'THIS IS NOT SACRED' JENNENS SAID, TO WHICH HANDEL AGREED;
I SIMPLY WANT TO CHARM MY PUBLIC AND HELP THOSE THAT ARE IN NEED!
'Handel's most popular and joyous oratorio, a work of unfailing melodic invention and dramatic expressiveness, has become a British national institution, regularly performed by all manner of choirs and orchestras. This new recording (January,2006) provides the ONLY re-construction of Handel's unique London performances in 1751,when he used BOY TREBLE VOICES not only for the choruses but for the arias as well. It is both a celebration of the British chapel choir tradition and a window onto a particular time and place in the history of HANDEL'S own PERFORMANCES of his masterpiece.'
It seems like I, personally, have waited all my life to hear the Messiah performed in this manner. I only hope that Handel somehow can also hear this absolutely magnificent rendition of this oratorio. Because of the use of the treble voices in the soprano and the male alto voices one can FINALLY hear the inner parts of the choral numbers. Thus,the balance of the voice parts is maintained.
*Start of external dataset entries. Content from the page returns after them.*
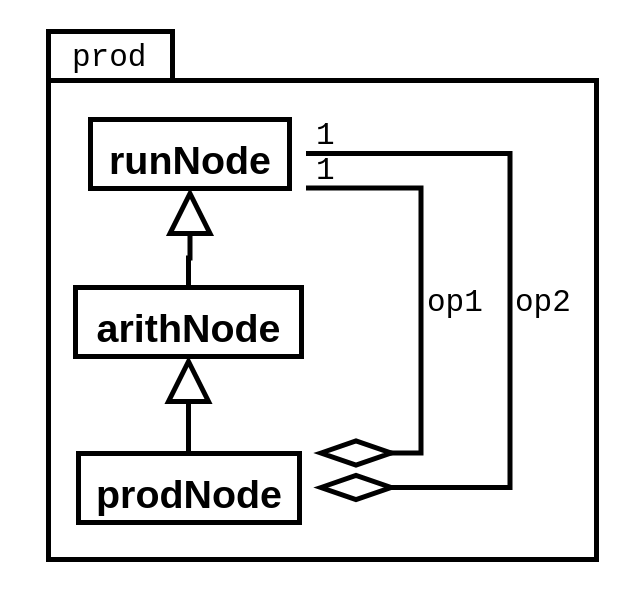
<!DOCTYPE html>
<html lang="en">
<head>
<meta charset="utf-8">
<title>Package prod: class diagram</title>
<style>
:root {
  --ink: #000;
  --paper: #fff;
  --stroke: 5px;
}
* { box-sizing: border-box; }
html, body { margin: 0; overflow: hidden; background: var(--paper); }
.diagram {
  position: relative;
  width: 640px;
  height: 592px;
  overflow: hidden;
  background: var(--paper);
  color: var(--ink);
}
.package-tab, .package-body, .class-node, .label, .connectors { position: absolute; }
.package-tab, .package-body, .class-node { border: var(--stroke) solid var(--ink); }
.package-tab { left: 46px; top: 29px; width: 129px; height: 54px; }
.package-body { left: 46px; top: 78px; width: 553px; height: 484px; }
.connectors { left: 0; top: 0; }
.connectors .line { fill: none; stroke: var(--ink); stroke-width: 5; }
.connectors .end { fill: var(--paper); stroke: var(--ink); stroke-width: 5; }
.class-node {
  display: flex;
  align-items: center;
  justify-content: center;
  height: 74px;
  padding-top: 12px;
  background: var(--paper);
  font: bold 39.4px/44px "Liberation Sans", Arial, sans-serif;
}
.run { left: 88px; top: 117px; width: 204px; }
.arith { left: 73px; top: 285px; width: 231px; }
.product { left: 76px; top: 451px; width: 226px; }
.label { font: 31px/36px "Liberation Mono", "Courier New", monospace; white-space: nowrap; }
.package-name { left: 72px; top: 40px; }
.count-op2 { left: 316px; top: 118px; }
.count-op1 { left: 316px; top: 153px; }
.role-op1 { left: 427px; top: 285px; }
.role-op2 { left: 515px; top: 285px; }
</style>
</head>
<body>
<main class="diagram">
  <div class="package-tab"></div>
  <section class="package-body"></section>

  <svg class="connectors" width="640" height="592" viewBox="0 0 640 592" aria-hidden="true">
    <defs>
      <polygon id="inherits" points="0,0 20,40 -20,40"/>
      <polygon id="aggregates" points="-35,0 0,-12 35,0 0,12"/>
    </defs>
    <polyline class="line" points="190,233 190,258 188.5,258 188.5,287"/>
    <line class="line" x1="188.5" y1="401" x2="188.5" y2="453"/>
    <polyline class="line" points="306,188 421,188 421,453 390,453"/>
    <polyline class="line" points="306,153.5 510,153.5 510,487.5 390,487.5"/>
    <use class="end" href="#inherits" x="190" y="193.5"/>
    <use class="end" href="#inherits" x="188.5" y="361.5"/>
    <use class="end" href="#aggregates" x="356" y="453"/>
    <use class="end" href="#aggregates" x="356" y="487.5"/>
  </svg>

  <div class="class-node run">runNode</div>
  <div class="class-node arith">arithNode</div>
  <div class="class-node product">prodNode</div>

  <span class="label package-name">prod</span>
  <span class="label count-op2">1</span>
  <span class="label count-op1">1</span>
  <span class="label role-op1">op1</span>
  <span class="label role-op2">op2</span>
</main>
</body>
</html>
When I first heard the chorus enter in Part 1 with "And the glory of the Lord" it was like heaven opened up, and God appeared!!! Just fabulous sound!!!!!The entrances are clean and the diction thruout is quite easy to understand.
Higginbottom's tempi are upbeat and bouncy; "For Unto Us A Child Is Born" really rocked!!!!I loved it! One has to remember that strictly speaking Handel did not write this to be a sacred composition and it actually was performed only once in a consecrated building. Rather his purpose was to delight and charm his listeners. As a writer in the Dublin Journal wrote after the first performance: "Words are wanting to express the exquisite Delight it afforded to the admiring crowded audience....."
I found it very refreshing to hear the boy sopranos take over some of the solos: "He Shall Feed His Flock Like A Shepherd" etc. All 3 young boys were excellent; I especially liked the voice of Otta Jones; it was clear and bell-like. It was interesting to hear the "Rejoice Greatly..." sung by a Tenor and what a great tenor he is!!!!Toby Spence has a wonderfully resonant voice as does the bass soloist,Eamonn Dougin,who delivers his songs with energy and drama. As with all the British singers, the diction is perfection.
I was mildly disappointed in Iestyn Davie's interpretation of some of his solos,especially "He was despised...." It seemed to me that he sang it in kind of a 'pop' style, and I kept hearing internally the voice of Michael Chance, and the way he sang the Messiah solos in Marriners' 250th anniversary disc. Of course, this is a personal bias on my part, and therefore can be refuted by almost anyone. However, Davies sings with much feeling and has a lovely voice,so it does not in any way detract from the excellence of the recording. There are certainly numerous interpretations of the Messiah ( I have a half a dozen), but each of us determines for outselves what we prefer, and there's nothing wrong with liking all of them!!!!This is just another perspective!!After all, Handel, himself added and subtracted and altered, but the essentials remained.